Fraudsters take advantage of the low income earners to sell unauthorised food products.
The public should be sensitised on food safety standards in order to keep contamination-related diseases at bay.
This is particularly necessary in the slums where fraudsters take advantage of the low income earners to sell unauthorised food products.
These were some of the sentiments which emerged last weekend at the closure of a food safety campaign in Nairobi.
Dubbed Social Media Food Safety Campaign, the three-month crusade aimed at enhancing food safety, quality and trade.
It was an initiative of the United Nations Industrial Development Organisation (Unido) Standards and Market Access Programme (SMAP).
The campaign was implemented by Value Chain Consultancy Limited.
SOCIAL MEDIA PLATFORMS
The campaign reached out to over 20 million people with messages on food safety and quality through social media platforms.
Value Chain Consultancy Director, Dr Charles Odhong, said there is still a lot to be done in sensitising the public on food safety practices.
“We were amazed by the kind of responses we got online and were able to identify with the gaps between people and safe food,” he said.
Some of the issues which the campaign focused on included washing hands before and after handling food, as well as using different chopping boards for various foods like meat and vegetables.
The initial preparations of this campaign involved interviewing a sample population of 396 respondents within Nairobi.
Despite the fact that most people indicated that they wash hands before handling food, 20 per cent confessed to do the same only sometimes.
More than 40 per cent of respondents also reported that they rarely chill left-over food within two hours as they should.
Majority of the respondents did not know that there is bacteria in the skin, nose and mouth of healthy handlers.
However, they were able to tell that children, pregnant women, healthy adults and older individuals are at equal risk of food poisoning.
“The biggest challenge in ensuring food safety within Kenya is more profoundly within the local markets where most residents get their supply,” reads the report.
GOOD AGRICULTURAL PRACTICES
Often, the report reads, it is assumed that all produce getting into Kenyan local markets have to adhere with good agricultural practices.
However, chances of adherence are very low due to weak enforcement mechanisms as a result of few staff directly engaged in supervision of farmers during production.
Over the last two years, SMAP has been partnering with the Kenya Bureau of Standards (Kebs), Kenya Plant Health Inspectorate Services (Kephis), Department of Veterinary Services, among others, in enhancing food safety and expanding markets both locally and internationally.
The programme focuses on meat, honey, horticulture, dairy and aquaculture sectors.
MOBILE PHONE VERIFICATION
Kebs Director of Quality Assurance Eric Chesire said the public can verify if products are certified via mobile phones services.
According to him, all a consumer needs is to send a text message with the product’s brand name or standardisation mark permit number to 22203.
“You simply type SM#brand name or standardisation mark permit number and SMS to 20023 from a Safaricom line,” he said.

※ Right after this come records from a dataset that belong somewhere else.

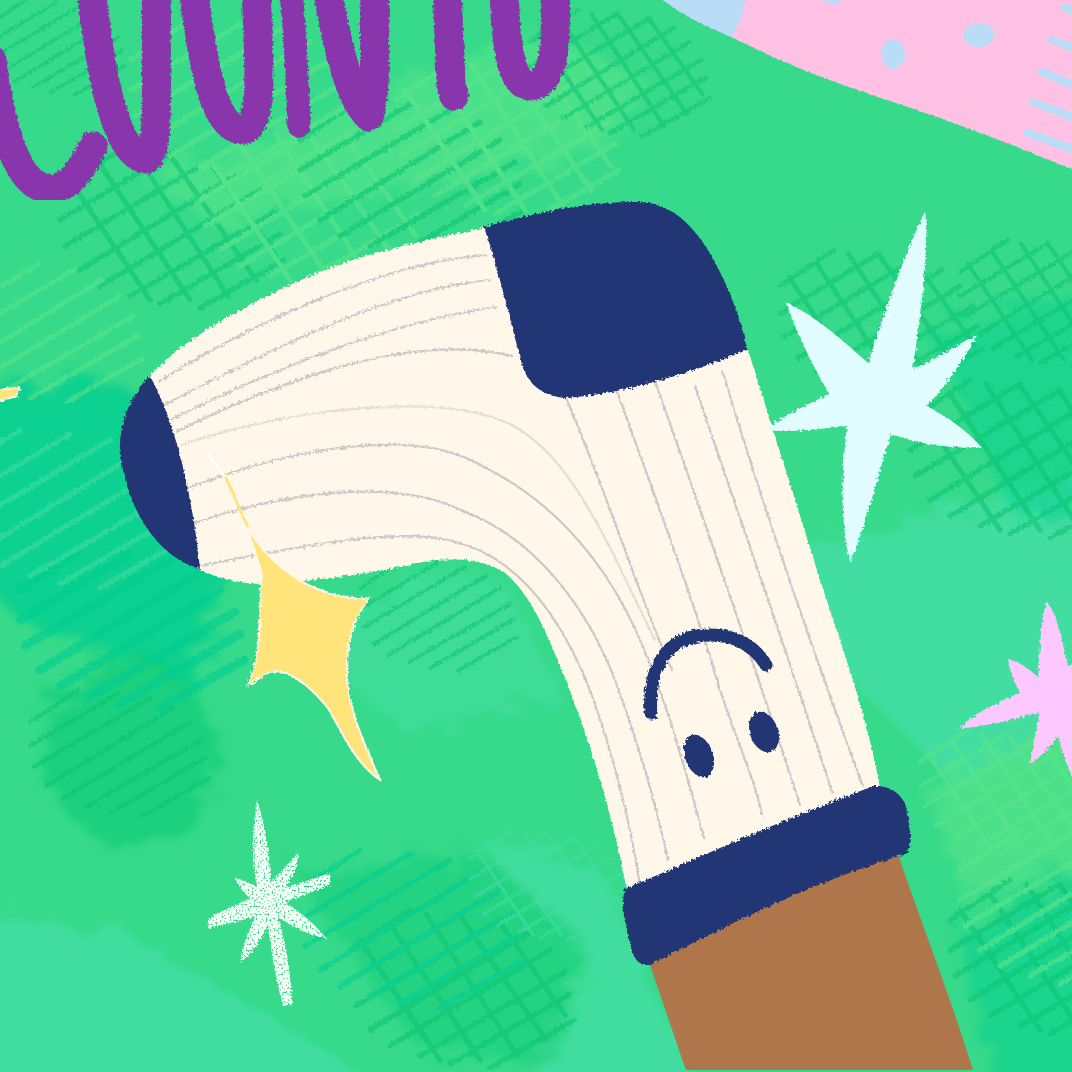
<!DOCTYPE html>
<html lang="en">
<head>
<meta charset="utf-8">
<title>Sock puppet</title>
<style>
:root{--green:#36da8a;--lime:#5ce58a;--mint:#42dda0;--teal:#02ce92;--deep:#0cc573;--purple:#8935ab;--cream:#fff8ea;--navy:#243474;--skin:#ae764a;--pink:#ffc2e5;--sky:#b9dcf7;--ice:#e2fdff;--yellow:#ffe47c;--lilac:#fdc8ff;--rib:#cfc6c6}
html,body{margin:0;width:1072px;height:1072px;overflow:hidden;background:var(--green)}
svg{display:block}
.line{fill:none;stroke-linecap:round;stroke-linejoin:round}
.lettering{stroke:var(--purple);stroke-width:29}
.ribs{stroke:var(--rib);stroke-width:2.2}
.navy{fill:var(--navy)}
.smile{stroke:var(--navy);stroke-width:13}
.lime{stroke:var(--lime)}.deep{stroke:var(--deep)}.teal{stroke:var(--teal)}.mint{stroke:var(--mint)}
</style>
</head>
<body>
<svg width="1072" height="1072" viewBox="0 0 1072 1072" role="img" aria-label="A smiling sock puppet on an arm, surrounded by stars">
<defs>
<filter id="crayon" x="-5%" y="-5%" width="110%" height="110%"><feTurbulence type="fractalNoise" baseFrequency=".35" numOctaves="2" seed="4"/><feDisplacementMap in="SourceGraphic" scale="5"/></filter>
<filter id="brush" x="-20%" y="-20%" width="140%" height="140%"><feTurbulence type="fractalNoise" baseFrequency=".03 .09" numOctaves="3" seed="8"/><feDisplacementMap in="SourceGraphic" scale="60" result="d"/><feGaussianBlur in="d" stdDeviation="4"/></filter>
<filter id="chalk" x="-10%" y="-10%" width="120%" height="120%"><feTurbulence type="fractalNoise" baseFrequency=".5" numOctaves="2" seed="3" result="n"/><feDisplacementMap in="SourceGraphic" in2="n" scale="6" result="d"/><feColorMatrix in="n" values="0 0 0 0 0 0 0 0 0 0 0 0 0 0 0 0 0 0 -7 5" result="g"/><feComposite in="d" in2="g" operator="in"/></filter>
<g id="hatch" class="line">
<path d="M0 40L60 0M0 70L110 4M5 96L150 10M20 120L180 22M40 136L200 40M70 146L215 62M100 154L220 84M140 158L224 110"/>
</g>
<g id="weave" class="line">
<use href="#hatch"/>
<path d="M10 30L90 150M40 14L130 150M76 4L168 146M112 8L196 130M148 10L216 106"/>
</g>
<path id="sock-shape" d="M150 376C180 340 260 295 330 268C390 246 440 238 486 227L600 280L748 350C770 420 795 500 820 580C845 655 868 720 880 788L900 830L640 900L626 886C610 800 580 710 549 640C535 607 520 585 505 573C480 556 440 556 405 566C350 577 300 582 255 584C235 582 215 577 198 569Z"/>
<clipPath id="sock-clip"><use href="#sock-shape"/></clipPath>
</defs>

<g id="background">
<rect width="1072" height="1072" fill="var(--green)"/>
<g filter="url(#brush)">
<path fill="var(--teal)" opacity=".75" d="M-40 390L110 380L240 470L230 560L190 680L20 620L-40 560Z"/>
<ellipse cx="130" cy="750" rx="85" ry="95" fill="var(--deep)" opacity=".5"/>
<path fill="var(--mint)" d="M720 570L1100 470V700L960 790L860 690Z"/>
<path fill="var(--mint)" d="M-30 920L120 930L260 1010L420 1110H-30Z"/>
<path fill="var(--mint)" d="M480 840L600 870L700 1090H540L590 960Z"/>
<path fill="var(--deep)" opacity=".35" d="M300 880L470 850L580 930L560 1060L420 1050Z"/>
<path fill="var(--mint)" opacity=".7" d="M300 640L420 570L510 580L560 700L400 730Z"/>
<path fill="var(--lime)" opacity=".55" d="M140 180L330 120L530 30L650 80L600 150L330 200L230 230Z"/>
<path fill="var(--lime)" opacity=".6" d="M930 790L1090 700V860L960 900Z"/>
<path fill="var(--teal)" opacity=".5" d="M960 940L1090 860V1090H1000Z"/>
<path fill="var(--teal)" opacity=".45" d="M930 330L1090 290V520L1010 510Z"/>
</g>
<g filter="url(#crayon)" stroke-width="5" opacity=".6">
<use href="#weave" class="deep" transform="translate(60 150)"/>
<use href="#weave" class="lime" transform="translate(200 130)"/>
<use href="#hatch" class="deep" transform="translate(300 100)"/>
<use href="#weave" class="lime" transform="translate(395 60)"/>
<use href="#weave" class="deep" transform="translate(530 10) scale(.8)"/>
<use href="#hatch" class="lime" transform="translate(130 20)"/>
<use href="#hatch" class="deep" transform="translate(-10 0) scale(.6)"/>
<use href="#weave" class="deep" transform="translate(780 250) scale(.9)"/>
<use href="#weave" class="deep" transform="translate(910 380)"/>
<use href="#weave" class="deep" transform="translate(960 240) scale(.8)"/>
<use href="#hatch" class="teal" transform="translate(20 550)" stroke-width="9"/>
<use href="#hatch" class="mint" transform="translate(-40 430)"/>
<use href="#hatch" class="deep" transform="translate(30 690) scale(.8)"/>
<use href="#weave" class="deep" transform="translate(350 910)"/>
<use href="#hatch" class="teal" transform="translate(300 850)"/>
<use href="#weave" class="mint" transform="translate(470 830) scale(.7)"/>
<use href="#hatch" class="mint" transform="translate(20 960)"/>
<use href="#weave" class="lime" transform="translate(920 730) scale(.8)"/>
<use href="#weave" class="deep" transform="translate(950 880)"/>
<use href="#hatch" class="lime" transform="translate(960 830)"/>
<use href="#hatch" class="lime" transform="translate(-60 260) scale(.9)"/>
<use href="#hatch" class="deep" transform="translate(360 560) scale(.7)"/>
</g>
</g>

<g id="lettering" class="line lettering" filter="url(#crayon)">
<path d="M-8 60C0 120 15 188 50 189C72 188 84 165 93 146"/>
<path d="M91 -12C100 70 115 157 147 159C162 150 154 60 157 -12"/>
<path d="M193 -12C203 60 212 130 243 130C266 126 258 50 256 -12"/>
<path stroke-width="23" d="M291 -12C296 50 298 90 299 126"/>
<path d="M327 -12C338 50 350 100 369 117C378 90 373 40 375 -12"/>
<path d="M447 -12L451 84L454 96"/>
<path d="M504 -12C506 50 512 86 530 86C554 84 557 50 555 -12"/>
</g>

<g id="patterned-fabric" filter="url(#crayon)">
<path fill="var(--pink)" d="M650 -10C735 45 810 75 890 101C960 124 1020 148 1082 173V-10Z"/>
<path fill="var(--sky)" d="M650 -10C680 15 708 28 733 37C738 25 745 10 748 -10Z"/>
<ellipse cx="893" cy="54" rx="12" ry="15" fill="var(--sky)"/>
<ellipse cx="979" cy="35" rx="15" ry="12" fill="var(--sky)"/>
<ellipse cx="832" cy="-4" rx="10" ry="8" fill="var(--sky)"/>
<path class="line" stroke="var(--sky)" stroke-width="8" d="M1066 8L1080 14M1052 40L1080 50M1042 72L1080 88M1033 102L1080 120M1028 133L1080 152"/>
</g>

<path id="arm" fill="var(--skin)" d="M645 950L895 845C920 920 950 995 973 1070H686C674 1035 662 1000 645 950Z"/>

<g id="sock">
<use href="#sock-shape" fill="var(--cream)" filter="url(#crayon)"/>
<g clip-path="url(#sock-clip)">
<g class="line ribs" filter="url(#crayon)">
<path d="M158 382C240 330 380 262 486 255"/>
<path d="M164 405C260 355 390 288 490 280"/>
<path d="M170 420C270 370 390 322 496 307"/>
<path d="M176 432C270 385 410 330 512 356"/>
<path stroke="#e5dcd5" d="M182 445C300 405 440 395 500 420C570 445 610 550 655 640"/>
<path d="M188 488C300 445 420 427 484 467C560 505 610 570 640 640C670 710 685 770 704 838"/>
<path d="M195 523C290 490 400 478 465 512C540 540 590 615 615 680C640 750 655 800 668 860"/>
<path d="M200 566C290 548 400 525 455 542C530 560 570 640 590 690C615 760 630 820 640 885"/>
<path d="M566 398C610 500 640 600 672 670"/>
<path d="M615 386C660 510 700 620 720 690C740 750 755 780 762 815"/>
<path d="M654 378C700 510 750 650 800 805"/>
<path d="M695 386C740 520 790 660 832 792"/>
<path d="M722 370C770 530 820 670 862 784"/>
</g>
</g>
<g class="navy" filter="url(#crayon)">
<path id="heel" d="M484 227C535 213 580 202 640 202C680 203 705 240 723 278C735 304 744 330 747 350C690 373 630 393 565 398C542 396 530 385 523 368C511 325 499 270 484 227Z"/>
<path id="toe" d="M150 376C134 390 119 420 120 450C125 505 155 556 200 569C193 500 177 425 150 376Z"/>
<path id="cuff" d="M625 889C705 855 790 816 874 786C892 785 904 796 907 810C911 830 912 845 908 853C825 878 735 920 650 965C640 966 634 960 632 950C626 930 620 905 625 889Z"/>
</g>
<g id="face" filter="url(#crayon)">
<path class="line smile" d="M651 713C648 674 662 642 697 636C731 631 754 645 766 665"/>
<ellipse class="navy" cx="699" cy="756" rx="14" ry="22" transform="rotate(-20 699 756)"/>
<ellipse class="navy" cx="764" cy="732" rx="14" ry="21" transform="rotate(-20 764 732)"/>
</g>
</g>

<g id="stars" filter="url(#crayon)">
<path fill="var(--ice)" d="M925 211C930 252 920 316 913 369C934 360 955 346 978 334C963 361 946 385 927 406C947 417 967 430 981 447C949 449 919 444 891 434C878 474 868 520 850 562C839 515 842 470 847 426C820 429 791 433 764 430C785 415 807 405 829 394C813 366 797 334 786 302C815 316 844 341 868 363C885 313 902 260 925 211Z"/>
<path fill="var(--yellow)" stroke="var(--cream)" stroke-width="2" d="M246 524C260 551 282 570 304 583C324 593 346 600 369 598C352 621 346 645 347 675C348 710 365 745 380 780C359 766 345 740 330 711C310 684 286 668 270 672L248 685C264 650 258 600 262 574Z"/>
<path class="line" stroke="var(--yellow)" stroke-width="3" d="M224 474L247 525"/>
<path class="line" stroke="#fff" stroke-width="3" d="M209 455L224 476"/>
<path fill="var(--lilac)" d="M1047 601C1059 618 1062 642 1068 666L1082 660V800C1072 780 1064 758 1058 736C1050 746 1042 756 1030 764C1033 746 1036 730 1040 713C1012 718 986 728 960 728C976 712 998 702 1020 693C1014 682 1010 671 1008 659C1020 662 1030 670 1038 677C1040 650 1040 624 1047 601Z"/>
<path fill="var(--yellow)" stroke="var(--cream)" stroke-width="2" d="M-8 391L20 387L17 396L-8 403Z"/>
</g>

<path id="chalk-star" fill="#effff4" filter="url(#chalk)" d="M257 800C267 830 269 860 271 882C281 872 291 861 298 853C298 866 292 878 285 888L330 873V884C313 892 298 897 285 902C300 912 315 924 326 938C307 935 292 926 278 917C286 945 291 974 292 1004L283 1006C275 977 271 950 268 925C261 940 252 953 240 963C242 946 249 930 255 917L208 928V919C222 910 236 905 250 898C242 891 237 884 235 878C244 880 252 884 257 887C251 858 252 830 257 800Z"/>
</svg>
</body>
</html>
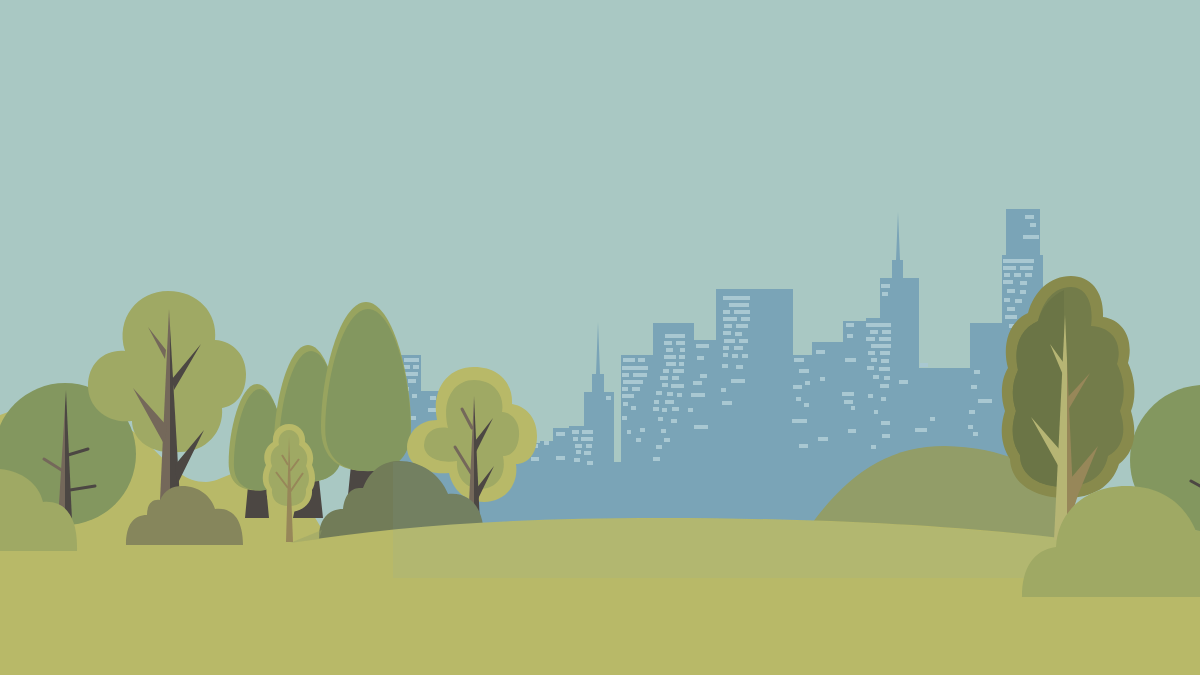
<!DOCTYPE html>
<html lang="en">
<head>
<meta charset="utf-8">
<title>City park landscape</title>
<style>
:root {
  --sky: #a9c8c3;
  --city: #7aa4b7;
  --window: #a9c8d2;
  --meadow: #b8b968;
  --hill: #929d68;
  --leaf: #83975f;
  --leaf-light: #9fa964;
  --leaf-rim: #98a45f;
  --olive: #737c4a;
  --olive-dark: #6b7546;
  --olive-rim: #888a4c;
  --bush-brown: #86865c;
  --bush-dark: #727c58;
  --bark: #4c4743;
  --bark-light: #74685a;
  --bark-pale: #b6b574;
}
html, body { margin: 0; overflow: hidden; background: var(--sky); }
svg { display: block; width: 1200px; height: 675px; }
.city { fill: var(--city); }
.windows { fill: none; stroke: var(--window); stroke-width: 4; }
.meadow { fill: var(--meadow); }
.hill { fill: var(--hill); }
.leaf { fill: var(--leaf); }
.leaf-light { fill: var(--leaf-light); }
.leaf-rim { fill: var(--leaf-rim); }
.bark { fill: var(--bark); }
.bark-light { fill: var(--bark-light); }
.bark-pale { fill: var(--bark-pale); }
.twig { fill: none; stroke: var(--bark); stroke-width: 3; stroke-linecap: round; }
.twig-light { fill: none; stroke: var(--bark-light); stroke-width: 3; stroke-linecap: round; }
.haze { fill: var(--city); opacity: .09; }
</style>
</head>
<body>
<svg viewBox="0 0 1200 675" role="img" aria-label="Park with trees and bushes in front of a city skyline">
  <defs>
    <linearGradient id="trunk-shade">
      <stop offset=".5" stop-color="#74685a"/>
      <stop offset=".5" stop-color="#4c4743"/>
    </linearGradient>
    <linearGradient id="trunk-pale">
      <stop offset=".6" stop-color="#b6b574"/>
      <stop offset=".6" stop-color="#978759"/>
    </linearGradient>
    <path id="cypress" d="M0 0C-26 0-45 72-45 125C-45 158-25 169 0 169S45 158 45 125C45 72 26 0 0 0Z"/>
  </defs>

  <rect width="1200" height="675" fill="#a9c8c3"/>

  <g id="skyline">
    <path class="city" d="M393 577V355H421V391H440V443H540V441H553V428H569V426H584V392H592V374H596L598 322L600 374H604V392H614V462H621V355H653V323H694V340H716V289H793V355H812V342H843V321H866V318H880V278H892V260H896L898 212L900 260H903V278H919V368H970V323H1002V255H1006V209H1040V255H1043V577Z"/>
    <g class="windows">
      <path d="M404 360h15M403 367h7M413 367h6M404 374h14M408 381h8M404 389h5M412 396h5M402 404h6M410 418h6M430 398h6M428 410h8"/>
      <path d="M533 446h5M531 459h8M544 443h5M556 434h9M572 432h7M582 432h11M573 439h5M581 439h12M575 446h7M586 446h6M576 452h5M584 453h7M574 460h6M587 463h6M556 458h9M606 398h5"/>
      <path d="M623 360h12M638 360h7M622 368h26M622 375h7M633 375h14M623 382h20M622 389h6M632 389h8M622 396h12M623 404h5M631 408h5M622 418h5M627 432h4M640 430h5M636 440h5M653 459h7M656 447h6M664 440h6"/>
      <path d="M665 336h20M664 343h8M676 343h9M666 350h7M680 350h5M664 357h12M679 357h6M666 364h10M679 364h5M663 371h6M673 371h11M660 378h8M672 378h7M662 385h6M671 386h13M656 393h6M667 394h6M677 395h5M654 402h5M665 402h9M653 409h6M662 410h5M672 409h7M658 419h5M671 421h6M661 431h5M696 346h13M697 358h7M700 376h7M693 383h9M691 395h14M688 410h5M694 427h14"/>
      <path d="M723 298h27M729 305h20M723 312h7M734 312h16M723 319h14M741 319h9M724 326h8M736 326h12M723 333h8M735 334h7M724 341h11M739 341h9M723 348h6M734 348h9M723 355h5M732 356h6M742 356h6M722 366h6M736 367h7M731 381h14M721 390h5M722 403h10"/>
      <path d="M794 360h10M799 371h10M793 387h9M805 383h5M796 399h5M804 405h5M792 421h15M799 446h9M818 439h10M816 352h9M820 379h5M846 325h8M847 336h6M845 360h11M842 394h12M844 402h9M848 431h8M851 408h4"/>
      <path d="M866 325h25M870 332h8M882 332h9M866 339h9M879 339h12M871 346h20M868 353h7M880 353h10M871 360h6M881 361h8M867 368h7M879 369h11M873 377h6M884 378h6M880 386h9M868 396h5M881 399h5M874 412h4M881 423h9M882 436h8M871 447h5M881 286h9M882 294h6M899 382h9M920 365h8M915 430h12M930 419h5"/>
      <path d="M1025 217h9M1030 225h6M1023 237h16M1003 261h31M1003 268h13M1020 268h13M1004 275h6M1014 275h7M1025 275h7M1003 282h10M1020 283h7M1007 291h8M1020 292h6M1004 300h6M1015 301h7M1007 309h8M1005 317h12M1009 326h6M974 372h6M971 387h6M978 401h14M969 412h6M973 434h5M968 427h5"/>
    </g>
  </g>

  <path id="far-hill" class="hill" d="M813 522C850 472 890 446 945 446C1000 447 1040 466 1066 490V545H813Z"/>

  <g id="left-meadow">
    <path class="meadow" d="M0 415C50 395 110 405 150 446C175 470 185 482 206 482C225 481 235 465 265 473C300 488 315 515 330 545H0Z"/>
  </g>

  <g id="round-tree-left">
    <ellipse class="leaf" cx="65" cy="454" rx="71" ry="71"/>
    <path fill="url(#trunk-shade)" d="M66 390L72 520H58Z"/>
    <path class="twig" d="M68 455L88 449M70 490L95 486"/>
    <path class="twig-light" d="M63 471L44 459"/>
  </g>

  <g id="cloud-tree">
    <path class="leaf-light" d="M168 291C198 291 218 313 215 340C234 341 246 356 246 374C246 395 235 406 222 408C224 432 206 452 180 452C150 455 132 439 132 421C108 424 88 408 88 386C88 363 105 349 125 351C115 318 138 291 168 291Z"/>
    <path fill="url(#trunk-shade)" d="M169 309L180 500H160Z"/>
    <path class="bark" d="M172 379L201 344L174 390ZM175 465L204 430L177 485Z"/>
    <path class="bark-light" d="M165 359L148 327L166 350ZM164 444L133 388L167 426Z"/>
  </g>

  <g id="cypress-group">
    <path class="bark" d="M248 486H266L269 518H245ZM301 480H319L323 518H293ZM351 465H376V505H347Z"/>
    <use href="#cypress" class="leaf-rim" transform="translate(257 384) scale(.63)"/>
    <use href="#cypress" class="leaf" transform="translate(260 389) scale(.58 .6)"/>
    <use href="#cypress" class="leaf-rim" transform="translate(308 345) scale(.76 .81)"/>
    <use href="#cypress" class="leaf" transform="translate(311 351) scale(.71 .77)"/>
    <use href="#cypress" class="leaf-rim" transform="translate(366 302)"/>
    <use href="#cypress" class="leaf" transform="translate(368 309) scale(.95 .96)"/>
  </g>

  <g id="yellow-tree">
    <path class="meadow" d="M474 367C499 367 513 383 512 404C529 407 537 421 537 436C537 455 527 464 516 464C519 485 505 502 484 502C465 502 453 490 449 473C425 475 407 465 407 447C408 431 421 420 437 420C431 390 447 367 474 367Z"/>
    <path class="leaf-light" d="M474 380C493 380 505 394 502 412C514 413 520 424 519 436C518 450 511 456 503 456C507 476 496 489 480 489C465 488 456 477 457 461C437 464 424 456 424 445C425 431 436 426 448 428C441 400 454 380 474 380Z"/>
    <path fill="url(#trunk-shade)" d="M474 396L480 524H468Z"/>
    <path class="bark" d="M475 441L493 418L476 452ZM476 489L494 466L477 501Z"/>
    <path class="twig-light" d="M472 428L462 409M471 473L455 447"/>
  </g>

  <path id="dark-bush" fill="#727c58" d="M319 537C319 519 329 509 343 509C345 492 353 487 363 488C371 468 385 461 399 461C421 461 440 474 448 494C467 492 480 504 483 525V545H319Z"/>

  <path id="meadow" class="meadow" d="M0 543H290C400 525 520 518 660 518C810 518 950 525 1060 538L1200 530V675H0Z"/>
  <path class="hill" opacity=".4" d="M290 543L322 530L319 539Z"/>
  <path id="mist" class="haze" d="M393 462C425 460 441 476 448 494C467 492 480 504 483 522C720 514 890 520 1060 538V578H393Z"/>

  <g id="sapling">
    <path class="meadow" d="M289 424C299 424 306 432 305 442C312 447 315 457 312 465C316 473 316 484 312 490C313 502 303 512 289 512C275 512 265 503 267 490C261 483 262 473 266 465C262 457 265 447 273 442C272 432 279 424 289 424Z"/>
    <path class="leaf-light" d="M289 430C296 430 301 437 299 445C307 450 309 458 306 466C310 475 310 482 306 489C307 500 300 506 289 506S271 500 272 489C267 482 268 474 272 466C269 458 271 449 279 445C277 437 282 430 289 430Z"/>
    <path fill="#978759" d="M289 437L293 542H286Z"/>
    <path fill="none" stroke="#978759" stroke-width="2" d="M290 471L299 459M290 492L303 473M288 465L282 455M288 488L276 472"/>
  </g>

  <path id="brown-bush" fill="#86865c" d="M126 545C126 524 134 515 147 515C147 503 153 499 160 500C165 490 172 486 182 486C199 486 211 496 215 509C233 507 243 520 243 545Z"/>
  <path id="left-bush" class="leaf-light" d="M0 469C22 471 39 484 43 502C65 500 78 516 77 551H0Z"/>

  <g id="right-round-tree">
    <path class="leaf" d="M1200 385C1158 388 1130 422 1130 460C1130 500 1158 527 1200 531Z"/>
    <path class="twig" d="M1191 481L1200 486"/>
  </g>

  <g id="tall-olive-tree">
    <path fill="#888a4c" d="M1071 276C1091 276 1104 292 1103 317C1124 320 1134 340 1128 363C1136 380 1136 399 1131 411C1138 434 1134 453 1119 464C1112 487 1092 498 1066 498C1035 498 1011 484 1010 459C1000 444 1000 426 1005 411C1000 396 1001 379 1008 368C1002 346 1008 322 1028 313C1034 291 1050 276 1071 276Z"/>
    <path fill="#737c4a" d="M1071 287C1086 287 1094 303 1091 326C1113 327 1123 344 1117 364C1126 382 1125 398 1120 411C1127 431 1123 448 1108 456C1104 477 1088 486 1066 487C1040 487 1020 476 1020 455C1011 442 1011 426 1016 411C1011 396 1012 383 1018 370C1013 347 1020 329 1038 321C1043 301 1054 287 1071 287Z"/>
    <path fill="#6b7546" d="M1064 290C1051 296 1042 307 1038 321C1020 329 1013 347 1018 370C1012 383 1011 396 1016 411C1011 426 1011 442 1020 455C1020 476 1040 487 1064 487Z"/>
    <path fill="#978759" d="M1067 398L1090 373L1067 412ZM1066 484L1098 446L1078 495L1070 520Z"/>
    <path class="bark-pale" d="M1063 362L1050 344L1063 375ZM1060 450L1031 417L1060 469Z"/>
    <path fill="url(#trunk-pale)" d="M1065 315L1075 540H1054Z"/>
  </g>

  <path id="right-bush" class="leaf-light" d="M1022 597C1022 567 1034 550 1056 547C1058 509 1089 486 1126 486C1163 486 1185 505 1196 531H1200V597Z"/>
</svg>
</body>
</html>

While Kebs as a regulator plays its role in ensuring food and other products are safe, Mr Chesire challenged the public to blow the trumpet any time they suspect that fake goods, especially food, are on sale.
Unido’s representative to Kenya, Eritria and South Sudan, Emmanuel Kalenzi, hailed SMAP programme saying it had come at a time when food safety and market access is of greatest need.
FOOD SAFETY AND MEDIA
Funded by the European Union (EU), SMAP has trained various players in the agricultural sector in the food safety and market access.
They include agronomists, slaughterhouse operators and fish farmers among others.
Mr Kalenzi asked the media to publish and air educative programmes on issues of food safety for a healthy society.
EU head of macroeconomics, governance and private sector, Vincent de Boer, said players in the food chain should always have in mind the safety and health of consumers.
While attention is often paid on produce for export, the necessary standards, he added, should also be taken while targeting the local market.
He said while some unhealthy practices had immediate side effects, others like aflatoxin may take time to show symptoms.
He, therefore, said that each food category should be handled bearing in mind the immediate and future effects.
Mr de Boer added that SMAP had been well received in Kenya, adding that the programme has had a big impact in the country’s agricultural sector.